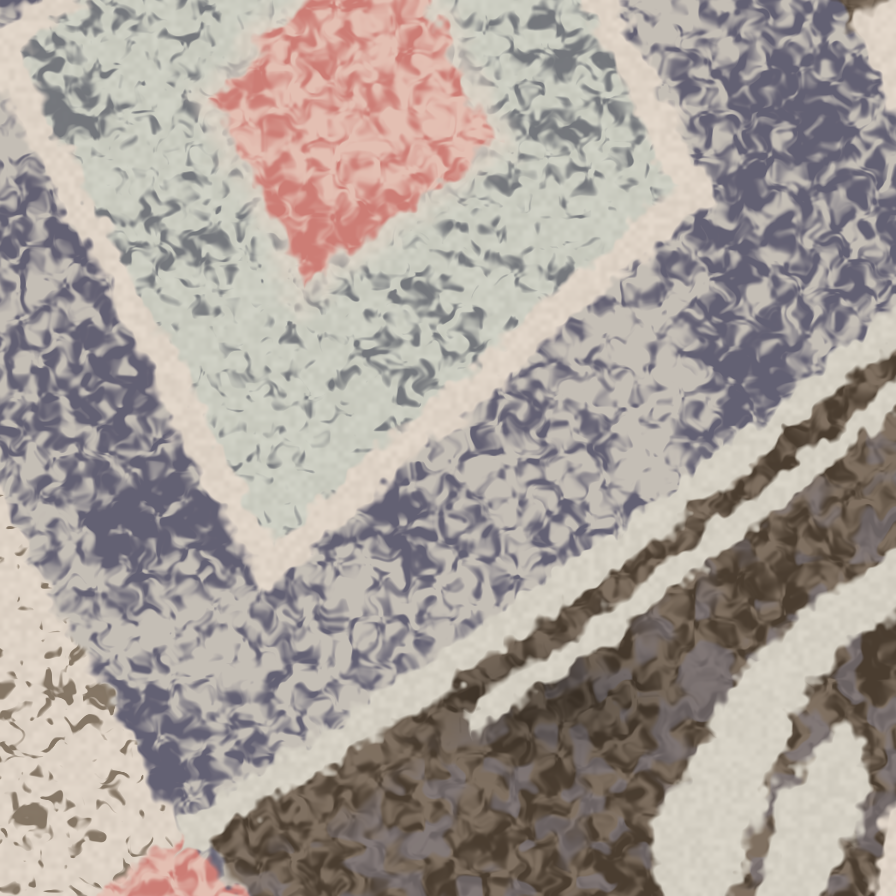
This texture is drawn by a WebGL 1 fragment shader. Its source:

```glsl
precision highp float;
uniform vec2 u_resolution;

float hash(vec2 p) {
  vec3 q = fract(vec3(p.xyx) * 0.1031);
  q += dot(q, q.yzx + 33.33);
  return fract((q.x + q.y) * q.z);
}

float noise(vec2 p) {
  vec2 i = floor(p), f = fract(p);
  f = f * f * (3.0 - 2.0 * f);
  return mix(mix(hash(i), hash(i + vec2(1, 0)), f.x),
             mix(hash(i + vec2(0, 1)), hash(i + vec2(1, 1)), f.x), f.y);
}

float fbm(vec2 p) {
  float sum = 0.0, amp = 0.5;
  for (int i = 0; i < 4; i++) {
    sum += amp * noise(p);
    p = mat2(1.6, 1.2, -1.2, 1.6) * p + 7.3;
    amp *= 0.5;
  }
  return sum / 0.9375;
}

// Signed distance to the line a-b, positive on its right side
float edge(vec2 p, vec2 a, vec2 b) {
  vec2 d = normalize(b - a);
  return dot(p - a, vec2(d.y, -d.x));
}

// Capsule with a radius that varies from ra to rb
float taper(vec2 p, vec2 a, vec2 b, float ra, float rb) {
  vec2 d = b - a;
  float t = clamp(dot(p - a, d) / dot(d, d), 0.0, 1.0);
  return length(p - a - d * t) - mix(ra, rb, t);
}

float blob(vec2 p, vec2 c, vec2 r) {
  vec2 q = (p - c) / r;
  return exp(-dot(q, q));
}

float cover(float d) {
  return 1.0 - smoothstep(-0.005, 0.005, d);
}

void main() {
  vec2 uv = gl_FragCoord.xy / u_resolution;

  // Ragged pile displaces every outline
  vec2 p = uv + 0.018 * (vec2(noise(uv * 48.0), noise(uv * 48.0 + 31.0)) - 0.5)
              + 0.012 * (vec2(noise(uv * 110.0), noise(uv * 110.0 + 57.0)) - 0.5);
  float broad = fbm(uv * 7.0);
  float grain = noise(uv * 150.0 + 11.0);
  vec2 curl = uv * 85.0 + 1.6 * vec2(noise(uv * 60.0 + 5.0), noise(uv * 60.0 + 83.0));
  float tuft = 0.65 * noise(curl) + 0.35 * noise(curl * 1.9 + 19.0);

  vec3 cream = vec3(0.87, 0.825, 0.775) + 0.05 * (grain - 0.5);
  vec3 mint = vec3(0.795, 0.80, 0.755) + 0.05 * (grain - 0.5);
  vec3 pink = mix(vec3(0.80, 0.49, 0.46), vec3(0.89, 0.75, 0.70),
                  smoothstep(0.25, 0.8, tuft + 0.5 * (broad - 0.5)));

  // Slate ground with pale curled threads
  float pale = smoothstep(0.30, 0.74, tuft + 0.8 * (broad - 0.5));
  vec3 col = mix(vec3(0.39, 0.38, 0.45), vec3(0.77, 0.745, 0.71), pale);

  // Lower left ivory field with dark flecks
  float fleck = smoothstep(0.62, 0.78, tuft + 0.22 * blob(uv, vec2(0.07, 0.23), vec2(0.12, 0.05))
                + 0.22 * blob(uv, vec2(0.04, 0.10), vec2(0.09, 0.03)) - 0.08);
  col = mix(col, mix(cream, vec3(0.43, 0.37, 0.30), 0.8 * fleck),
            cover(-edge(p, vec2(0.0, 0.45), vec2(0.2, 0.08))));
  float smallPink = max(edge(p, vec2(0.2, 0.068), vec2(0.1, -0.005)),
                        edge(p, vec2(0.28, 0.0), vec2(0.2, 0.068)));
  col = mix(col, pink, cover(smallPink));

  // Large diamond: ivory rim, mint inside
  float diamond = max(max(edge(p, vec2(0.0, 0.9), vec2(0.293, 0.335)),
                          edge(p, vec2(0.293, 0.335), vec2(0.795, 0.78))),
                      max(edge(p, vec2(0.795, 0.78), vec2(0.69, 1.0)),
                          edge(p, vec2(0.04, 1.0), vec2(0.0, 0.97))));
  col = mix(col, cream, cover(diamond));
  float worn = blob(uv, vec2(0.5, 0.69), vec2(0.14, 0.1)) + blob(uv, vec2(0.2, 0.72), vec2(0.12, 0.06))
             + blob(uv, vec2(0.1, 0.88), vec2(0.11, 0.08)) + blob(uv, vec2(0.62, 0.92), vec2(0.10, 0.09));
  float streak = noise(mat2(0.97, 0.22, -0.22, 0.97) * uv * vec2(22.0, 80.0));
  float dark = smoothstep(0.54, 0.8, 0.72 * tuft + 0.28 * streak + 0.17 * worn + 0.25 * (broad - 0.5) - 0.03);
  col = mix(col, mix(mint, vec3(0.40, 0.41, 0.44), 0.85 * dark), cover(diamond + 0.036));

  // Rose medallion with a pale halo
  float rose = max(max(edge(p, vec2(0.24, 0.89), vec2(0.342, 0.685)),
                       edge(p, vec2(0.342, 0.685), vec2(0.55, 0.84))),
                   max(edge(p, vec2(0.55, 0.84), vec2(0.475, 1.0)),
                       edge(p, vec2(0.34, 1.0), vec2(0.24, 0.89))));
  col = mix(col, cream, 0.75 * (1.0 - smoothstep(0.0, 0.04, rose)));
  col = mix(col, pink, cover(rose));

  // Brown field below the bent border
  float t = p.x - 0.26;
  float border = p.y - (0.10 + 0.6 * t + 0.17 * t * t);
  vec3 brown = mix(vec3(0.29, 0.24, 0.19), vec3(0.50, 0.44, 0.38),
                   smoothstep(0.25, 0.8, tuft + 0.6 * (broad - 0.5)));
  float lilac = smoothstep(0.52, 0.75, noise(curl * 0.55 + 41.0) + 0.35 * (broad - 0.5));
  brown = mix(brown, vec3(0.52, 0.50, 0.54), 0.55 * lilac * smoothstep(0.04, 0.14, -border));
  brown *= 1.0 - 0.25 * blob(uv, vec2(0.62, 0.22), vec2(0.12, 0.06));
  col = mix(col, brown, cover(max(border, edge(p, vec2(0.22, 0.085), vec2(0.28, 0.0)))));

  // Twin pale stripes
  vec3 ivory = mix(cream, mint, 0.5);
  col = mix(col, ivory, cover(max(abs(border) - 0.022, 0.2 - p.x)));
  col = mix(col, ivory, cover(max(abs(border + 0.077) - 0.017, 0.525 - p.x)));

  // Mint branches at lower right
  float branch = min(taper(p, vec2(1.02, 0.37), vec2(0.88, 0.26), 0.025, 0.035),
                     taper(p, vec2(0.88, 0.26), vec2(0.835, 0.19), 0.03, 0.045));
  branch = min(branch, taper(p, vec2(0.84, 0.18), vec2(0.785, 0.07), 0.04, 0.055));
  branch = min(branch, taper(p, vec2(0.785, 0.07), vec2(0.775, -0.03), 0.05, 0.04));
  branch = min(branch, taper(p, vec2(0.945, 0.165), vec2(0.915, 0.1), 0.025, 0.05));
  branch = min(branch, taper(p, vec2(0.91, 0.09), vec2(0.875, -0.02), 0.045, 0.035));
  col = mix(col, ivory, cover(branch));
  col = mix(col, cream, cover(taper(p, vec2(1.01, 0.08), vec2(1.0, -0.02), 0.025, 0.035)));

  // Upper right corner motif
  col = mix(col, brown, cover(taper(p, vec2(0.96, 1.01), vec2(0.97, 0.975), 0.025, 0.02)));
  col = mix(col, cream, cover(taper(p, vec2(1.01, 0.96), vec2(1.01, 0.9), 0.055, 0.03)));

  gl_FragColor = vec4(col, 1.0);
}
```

§ REQUIREMENT
Only lines with the string "diamond" belong in the answer; copy each of them from the listing.

§ ANSWER TO THIS PROBLEM
  // Large diamond: ivory rim, mint inside
  float diamond = max(max(edge(p, vec2(0.0, 0.9), vec2(0.293, 0.335)),
  col = mix(col, cream, cover(diamond));
  col = mix(col, mix(mint, vec3(0.40, 0.41, 0.44), 0.85 * dark), cover(diamond + 0.036));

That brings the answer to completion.